═════ Input ═════

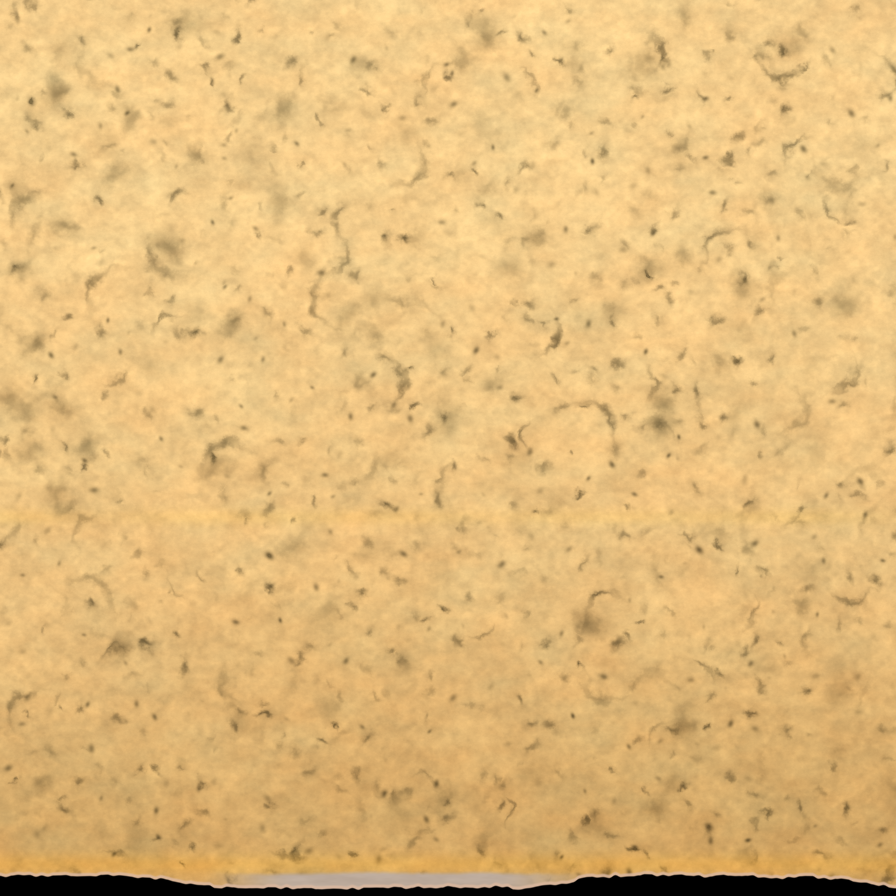
Write a WebGL 1 fragment shader that draws this texture.

```glsl
precision highp float;
uniform vec2 u_resolution;

const vec3 PAPER_LIGHT = vec3(0.962, 0.808, 0.552);
const vec3 PAPER_MID = vec3(0.922, 0.757, 0.502);
const vec3 PAPER_DARK = vec3(0.808, 0.640, 0.390);
const vec3 SPECK_TINT = vec3(0.30, 0.30, 0.26);
const vec3 RIM_COLOR = vec3(0.86, 0.72, 0.62);
const vec3 WORN_COLOR = vec3(0.73, 0.66, 0.60);

float hash(vec2 p) {
  vec3 q = fract(p.xyx * 0.1031);
  q += dot(q, q.yzx + 33.33);
  return fract((q.x + q.y) * q.z);
}

float noise(vec2 p) {
  vec2 cell = floor(p);
  vec2 f = fract(p);
  f = f * f * (3.0 - 2.0 * f);
  float low = mix(hash(cell), hash(cell + vec2(1.0, 0.0)), f.x);
  float high = mix(hash(cell + vec2(0.0, 1.0)), hash(cell + 1.0), f.x);
  return mix(low, high, f.y);
}

// Noise centred on zero, with octaves turned to hide the lattice
float fbm(vec2 p) {
  float sum = 0.0;
  float gain = 0.5;
  for (int i = 0; i < 4; i++) {
    sum += gain * (noise(p) - 0.5);
    p = mat2(1.6, 1.2, -1.2, 1.6) * p + 17.3;
    gain *= 0.55;
  }
  return sum;
}

// Scattered soft flecks, bent along their length
float flecks(vec2 uv, float cells, float radius, float stretch, float bend, float seed) {
  vec2 p = uv * cells;
  vec2 base = floor(p);
  float ink = 0.0;
  for (int j = -1; j <= 1; j++) {
    for (int i = -1; i <= 1; i++) {
      vec2 id = base + vec2(float(i), float(j));
      vec2 key = id + seed;
      vec2 center = id + vec2(hash(key), hash(key + 41.7));
      float angle = 6.2832 * hash(key + 83.1);
      float c = cos(angle);
      float s = sin(angle);
      vec2 q = mat2(c, -s, s, c) * (p - center);
      q.y += bend * (q.x * q.x - 0.04);
      q /= radius * mix(0.6, 1.2, hash(key + 12.9));
      q.x /= stretch;
      float strength = pow(hash(key + 57.3), 3.0);
      ink = max(ink, strength * exp(-dot(q, q)));
    }
  }
  return ink;
}

vec3 paper(vec2 uv) {
  // Light falls off towards the lower edge
  float shade = uv.y + 0.10 * fbm(uv * 3.0) - 0.05 * (uv.x - 0.5);
  vec3 color = mix(PAPER_DARK, PAPER_MID, smoothstep(-0.04, 0.42, shade));
  color = mix(color, PAPER_LIGHT, smoothstep(0.30, 0.85, shade));

  // Mottling and fine grain
  float clouds = fbm(uv * vec2(17.0, 21.0) + 5.0);
  float mottle = fbm(uv * vec2(46.0, 58.0) + 31.0);
  float grain = fbm(uv * vec2(130.0, 150.0) + 73.0);
  color *= 1.0 + 0.07 * clouds + 0.13 * mottle + 0.14 * grain;

  // Warm and greenish stains, drawn out sideways
  float stain = fbm(uv * vec2(18.0, 34.0) + 91.0);
  color += vec3(0.035, -0.025, -0.045) * stain;
  float streak = exp(-pow((uv.y - 0.423) / 0.009, 2.0));
  color += vec3(0.02, 0.005, -0.035) * streak * noise(uv * vec2(9.0, 3.0));

  // Dark inclusions and curled fibres
  vec2 warp = vec2(fbm(uv * 70.0), fbm(uv * 70.0 + 47.0));
  vec2 rough = uv + 0.018 * warp;
  float ink = 0.55 * flecks(rough, 38.0, 0.16, 1.6, 0.5, 3.0);
  ink += 0.42 * flecks(rough, 17.0, 0.18, 1.5, 0.8, 119.0);
  ink += 0.48 * flecks(rough, 13.0, 0.06, 4.5, 1.8, 211.0);
  ink += 0.60 * flecks(uv, 24.0, 0.07, 1.5, 0.0, 307.0);
  ink *= 0.65 + 0.7 * noise(uv * 95.0);
  return mix(color, color * SPECK_TINT, min(ink, 0.7));
}

// Height of the torn lower edge
float tornEdge(float x) {
  float hollow = smoothstep(0.13, 0.26, x) - smoothstep(0.56, 0.70, x);
  float corner = smoothstep(0.91, 1.0, x);
  float ragged = 0.004 * (noise(vec2(x * 38.0, 7.0)) - 0.5);
  ragged += 0.003 * (noise(vec2(x * 150.0, 19.0)) - 0.5);
  return 0.022 - 0.013 * hollow - 0.012 * corner + ragged;
}

void main() {
  vec2 uv = gl_FragCoord.xy / u_resolution;
  float soft = 1.0 / u_resolution.y;
  float above = uv.y - tornEdge(uv.x);
  vec3 color = paper(uv);

  // Warm border, worn grey strip and pale rim
  color += vec3(0.06, 0.02, -0.05) * exp(-pow((uv.y - 0.035) / 0.012, 2.0));
  float strip = smoothstep(0.22, 0.33, uv.x) * (1.0 - smoothstep(0.55, 0.68, uv.x));
  float stripTop = 0.025 + 0.005 * fbm(vec2(uv.x * 30.0, 3.0));
  float worn = strip * (1.0 - smoothstep(-0.003, 0.003, uv.y - stripTop));
  vec3 wornColor = WORN_COLOR + 0.08 * fbm(uv * vec2(30.0, 120.0));
  color = mix(color, wornColor, worn);
  color = mix(color, RIM_COLOR, 0.85 * (1.0 - smoothstep(0.002, 0.005, above)));

  color *= smoothstep(-soft, soft, above);
  gl_FragColor = vec4(clamp(color, 0.0, 1.0), 1.0);
}
```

═════

Task to carry out: Would you write out each record above exactly, with no images?

Final answer:
Write a WebGL 1 fragment shader that draws this texture.

```glsl
precision highp float;
uniform vec2 u_resolution;

const vec3 PAPER_LIGHT = vec3(0.962, 0.808, 0.552);
const vec3 PAPER_MID = vec3(0.922, 0.757, 0.502);
const vec3 PAPER_DARK = vec3(0.808, 0.640, 0.390);
const vec3 SPECK_TINT = vec3(0.30, 0.30, 0.26);
const vec3 RIM_COLOR = vec3(0.86, 0.72, 0.62);
const vec3 WORN_COLOR = vec3(0.73, 0.66, 0.60);

float hash(vec2 p) {
  vec3 q = fract(p.xyx * 0.1031);
  q += dot(q, q.yzx + 33.33);
  return fract((q.x + q.y) * q.z);
}

float noise(vec2 p) {
  vec2 cell = floor(p);
  vec2 f = fract(p);
  f = f * f * (3.0 - 2.0 * f);
  float low = mix(hash(cell), hash(cell + vec2(1.0, 0.0)), f.x);
  float high = mix(hash(cell + vec2(0.0, 1.0)), hash(cell + 1.0), f.x);
  return mix(low, high, f.y);
}

// Noise centred on zero, with octaves turned to hide the lattice
float fbm(vec2 p) {
  float sum = 0.0;
  float gain = 0.5;
  for (int i = 0; i < 4; i++) {
    sum += gain * (noise(p) - 0.5);
    p = mat2(1.6, 1.2, -1.2, 1.6) * p + 17.3;
    gain *= 0.55;
  }
  return sum;
}

// Scattered soft flecks, bent along their length
float flecks(vec2 uv, float cells, float radius, float stretch, float bend, float seed) {
  vec2 p = uv * cells;
  vec2 base = floor(p);
  float ink = 0.0;
  for (int j = -1; j <= 1; j++) {
    for (int i = -1; i <= 1; i++) {
      vec2 id = base + vec2(float(i), float(j));
      vec2 key = id + seed;
      vec2 center = id + vec2(hash(key), hash(key + 41.7));
      float angle = 6.2832 * hash(key + 83.1);
      float c = cos(angle);
      float s = sin(angle);
      vec2 q = mat2(c, -s, s, c) * (p - center);
      q.y += bend * (q.x * q.x - 0.04);
      q /= radius * mix(0.6, 1.2, hash(key + 12.9));
      q.x /= stretch;
      float strength = pow(hash(key + 57.3), 3.0);
      ink = max(ink, strength * exp(-dot(q, q)));
    }
  }
  return ink;
}

vec3 paper(vec2 uv) {
  // Light falls off towards the lower edge
  float shade = uv.y + 0.10 * fbm(uv * 3.0) - 0.05 * (uv.x - 0.5);
  vec3 color = mix(PAPER_DARK, PAPER_MID, smoothstep(-0.04, 0.42, shade));
  color = mix(color, PAPER_LIGHT, smoothstep(0.30, 0.85, shade));

  // Mottling and fine grain
  float clouds = fbm(uv * vec2(17.0, 21.0) + 5.0);
  float mottle = fbm(uv * vec2(46.0, 58.0) + 31.0);
  float grain = fbm(uv * vec2(130.0, 150.0) + 73.0);
  color *= 1.0 + 0.07 * clouds + 0.13 * mottle + 0.14 * grain;

  // Warm and greenish stains, drawn out sideways
  float stain = fbm(uv * vec2(18.0, 34.0) + 91.0);
  color += vec3(0.035, -0.025, -0.045) * stain;
  float streak = exp(-pow((uv.y - 0.423) / 0.009, 2.0));
  color += vec3(0.02, 0.005, -0.035) * streak * noise(uv * vec2(9.0, 3.0));

  // Dark inclusions and curled fibres
  vec2 warp = vec2(fbm(uv * 70.0), fbm(uv * 70.0 + 47.0));
  vec2 rough = uv + 0.018 * warp;
  float ink = 0.55 * flecks(rough, 38.0, 0.16, 1.6, 0.5, 3.0);
  ink += 0.42 * flecks(rough, 17.0, 0.18, 1.5, 0.8, 119.0);
  ink += 0.48 * flecks(rough, 13.0, 0.06, 4.5, 1.8, 211.0);
  ink += 0.60 * flecks(uv, 24.0, 0.07, 1.5, 0.0, 307.0);
  ink *= 0.65 + 0.7 * noise(uv * 95.0);
  return mix(color, color * SPECK_TINT, min(ink, 0.7));
}

// Height of the torn lower edge
float tornEdge(float x) {
  float hollow = smoothstep(0.13, 0.26, x) - smoothstep(0.56, 0.70, x);
  float corner = smoothstep(0.91, 1.0, x);
  float ragged = 0.004 * (noise(vec2(x * 38.0, 7.0)) - 0.5);
  ragged += 0.003 * (noise(vec2(x * 150.0, 19.0)) - 0.5);
  return 0.022 - 0.013 * hollow - 0.012 * corner + ragged;
}

void main() {
  vec2 uv = gl_FragCoord.xy / u_resolution;
  float soft = 1.0 / u_resolution.y;
  float above = uv.y - tornEdge(uv.x);
  vec3 color = paper(uv);

  // Warm border, worn grey strip and pale rim
  color += vec3(0.06, 0.02, -0.05) * exp(-pow((uv.y - 0.035) / 0.012, 2.0));
  float strip = smoothstep(0.22, 0.33, uv.x) * (1.0 - smoothstep(0.55, 0.68, uv.x));
  float stripTop = 0.025 + 0.005 * fbm(vec2(uv.x * 30.0, 3.0));
  float worn = strip * (1.0 - smoothstep(-0.003, 0.003, uv.y - stripTop));
  vec3 wornColor = WORN_COLOR + 0.08 * fbm(uv * vec2(30.0, 120.0));
  color = mix(color, wornColor, worn);
  color = mix(color, RIM_COLOR, 0.85 * (1.0 - smoothstep(0.002, 0.005, above)));

  color *= smoothstep(-soft, soft, above);
  gl_FragColor = vec4(clamp(color, 0.0, 1.0), 1.0);
}
```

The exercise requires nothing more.